*** RECORDS TO PROCESS ***

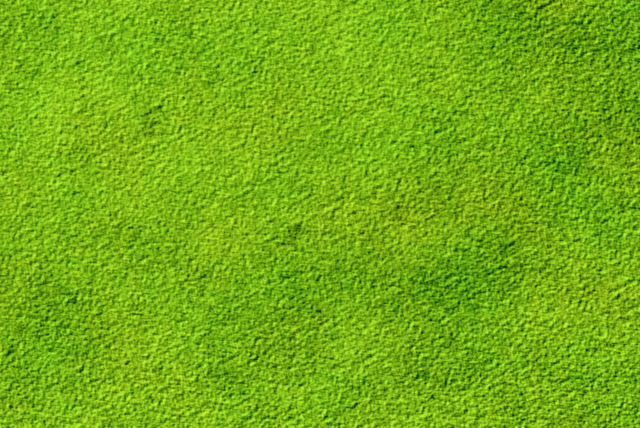
Write a Shadertoy shader that draws this texture.

```glsl
// Draws a bright green carpet of short moss with fine sunlit grain.

// Hash without sine: one random gradient per cell, each part in -1..1.
vec2 hashGradient(vec2 cell) {
    vec3 h = fract(cell.xyx * vec3(0.1031, 0.1030, 0.0973));
    h += dot(h, h.yzx + 33.33);
    return 2.0 * fract((h.xx + h.yz) * h.zy) - 1.0;
}

float gradientNoise(vec2 p) {
    vec2 cell = floor(p), f = p - cell;
    vec2 w = f * f * f * (f * (f * 6.0 - 15.0) + 10.0);
    vec2 e = vec2(0.0, 1.0);
    float a = dot(hashGradient(cell), f);
    float b = dot(hashGradient(cell + e.yx), f - e.yx);
    float c = dot(hashGradient(cell + e.xy), f - e.xy);
    float d = dot(hashGradient(cell + e.yy), f - e.yy);
    return mix(mix(a, b, w.x), mix(c, d, w.x), w.y);
}

// Height of the moss tufts; the third octave carries most of the grain.
float tuftHeight(vec2 p) {
    vec4 weight = vec4(0.28, 0.60, 1.0, 0.55);
    mat2 turn = mat2(0.8, 0.6, -0.6, 0.8);
    float height = 0.0, scale = 26.0;
    for (int i = 0; i < 4; i++) {
        height += weight[i] * gradientNoise(p * scale + 17.3 * float(i));
        p = turn * p;
        scale *= 1.95;
    }
    return height;
}

// Broad light and dark drifts, brightest at the upper left.
float broadLight(vec2 p) {
    float drift = 0.9 * gradientNoise(p * 2.3 + 4.7)
                + 0.8 * gradientNoise(p * vec2(4.5, 7.0) + 21.0)
                + 0.6 * gradientNoise(p * 13.0 + 8.0);
    float sunPatch = exp(-4.0 * dot(p - vec2(0.32, 0.82), p - vec2(0.32, 0.82)));
    return drift + 0.55 * sunPatch - 0.18 * smoothstep(0.9, 1.5, p.x) - 0.08;
}

// Sparse thin creases that run almost level.
float creases(vec2 p) {
    float line = abs(gradientNoise(p * vec2(8.0, 19.0) + 3.1));
    float patches = smoothstep(0.18, 0.38, gradientNoise(p * 9.0 + 40.0));
    return patches * (1.0 - smoothstep(0.0, 0.07, line));
}

// Shade from about -2 (deep shadow) to 2 (sunlit tip).
vec3 mossColor(float shade) {
    return vec3(0.465, 0.680, 0.073)
         + shade * vec3(0.104, 0.111, 0.036)
         + shade * shade * vec3(-0.008, -0.008, 0.004);
}

void mainImage(out vec4 fragColor, in vec2 fragCoord) {
    vec2 p = fragCoord / iResolution.y;

    // Tufts lean a little, rising to the right.
    vec2 q = mat2(0.97, -0.24, 0.24, 0.97) * p * vec2(0.95, 1.08);

    // Relief: higher tufts toward the sun cast shade on this point.
    vec2 towardSun = vec2(-0.5, 0.85);
    float relief = tuftHeight(q) - 0.5 * tuftHeight(q + 0.006 * towardSun);

    // The lower and right parts are rougher than the middle.
    float roughness = 3.6 + 0.6 * smoothstep(0.5, 0.0, p.y)
                    + 0.4 * smoothstep(0.9, 1.4, p.x);

    float shade = relief * roughness + broadLight(p) - 1.1 * creases(q);
    vec3 color = mossColor(clamp(shade, -3.2, 2.8));

    // Slow drift between yellow green and cool green.
    color.r += 0.08 * gradientNoise(p * 5.0 + 60.0) + 0.05 * gradientNoise(p * 30.0);
    fragColor = vec4(clamp(color, 0.0, 1.0), 1.0);
}
```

*** End of RECORDS TO PROCESS ***

== EXERCISE INSTRUCTIONS ==
Without the pictures, give back every record precisely as shown.

== EXERCISE SOLUTION ==
Write a Shadertoy shader that draws this texture.

```glsl
// Draws a bright green carpet of short moss with fine sunlit grain.

// Hash without sine: one random gradient per cell, each part in -1..1.
vec2 hashGradient(vec2 cell) {
    vec3 h = fract(cell.xyx * vec3(0.1031, 0.1030, 0.0973));
    h += dot(h, h.yzx + 33.33);
    return 2.0 * fract((h.xx + h.yz) * h.zy) - 1.0;
}

float gradientNoise(vec2 p) {
    vec2 cell = floor(p), f = p - cell;
    vec2 w = f * f * f * (f * (f * 6.0 - 15.0) + 10.0);
    vec2 e = vec2(0.0, 1.0);
    float a = dot(hashGradient(cell), f);
    float b = dot(hashGradient(cell + e.yx), f - e.yx);
    float c = dot(hashGradient(cell + e.xy), f - e.xy);
    float d = dot(hashGradient(cell + e.yy), f - e.yy);
    return mix(mix(a, b, w.x), mix(c, d, w.x), w.y);
}

// Height of the moss tufts; the third octave carries most of the grain.
float tuftHeight(vec2 p) {
    vec4 weight = vec4(0.28, 0.60, 1.0, 0.55);
    mat2 turn = mat2(0.8, 0.6, -0.6, 0.8);
    float height = 0.0, scale = 26.0;
    for (int i = 0; i < 4; i++) {
        height += weight[i] * gradientNoise(p * scale + 17.3 * float(i));
        p = turn * p;
        scale *= 1.95;
    }
    return height;
}

// Broad light and dark drifts, brightest at the upper left.
float broadLight(vec2 p) {
    float drift = 0.9 * gradientNoise(p * 2.3 + 4.7)
                + 0.8 * gradientNoise(p * vec2(4.5, 7.0) + 21.0)
                + 0.6 * gradientNoise(p * 13.0 + 8.0);
    float sunPatch = exp(-4.0 * dot(p - vec2(0.32, 0.82), p - vec2(0.32, 0.82)));
    return drift + 0.55 * sunPatch - 0.18 * smoothstep(0.9, 1.5, p.x) - 0.08;
}

// Sparse thin creases that run almost level.
float creases(vec2 p) {
    float line = abs(gradientNoise(p * vec2(8.0, 19.0) + 3.1));
    float patches = smoothstep(0.18, 0.38, gradientNoise(p * 9.0 + 40.0));
    return patches * (1.0 - smoothstep(0.0, 0.07, line));
}

// Shade from about -2 (deep shadow) to 2 (sunlit tip).
vec3 mossColor(float shade) {
    return vec3(0.465, 0.680, 0.073)
         + shade * vec3(0.104, 0.111, 0.036)
         + shade * shade * vec3(-0.008, -0.008, 0.004);
}

void mainImage(out vec4 fragColor, in vec2 fragCoord) {
    vec2 p = fragCoord / iResolution.y;

    // Tufts lean a little, rising to the right.
    vec2 q = mat2(0.97, -0.24, 0.24, 0.97) * p * vec2(0.95, 1.08);

    // Relief: higher tufts toward the sun cast shade on this point.
    vec2 towardSun = vec2(-0.5, 0.85);
    float relief = tuftHeight(q) - 0.5 * tuftHeight(q + 0.006 * towardSun);

    // The lower and right parts are rougher than the middle.
    float roughness = 3.6 + 0.6 * smoothstep(0.5, 0.0, p.y)
                    + 0.4 * smoothstep(0.9, 1.4, p.x);

    float shade = relief * roughness + broadLight(p) - 1.1 * creases(q);
    vec3 color = mossColor(clamp(shade, -3.2, 2.8));

    // Slow drift between yellow green and cool green.
    color.r += 0.08 * gradientNoise(p * 5.0 + 60.0) + 0.05 * gradientNoise(p * 30.0);
    fragColor = vec4(clamp(color, 0.0, 1.0), 1.0);
}
```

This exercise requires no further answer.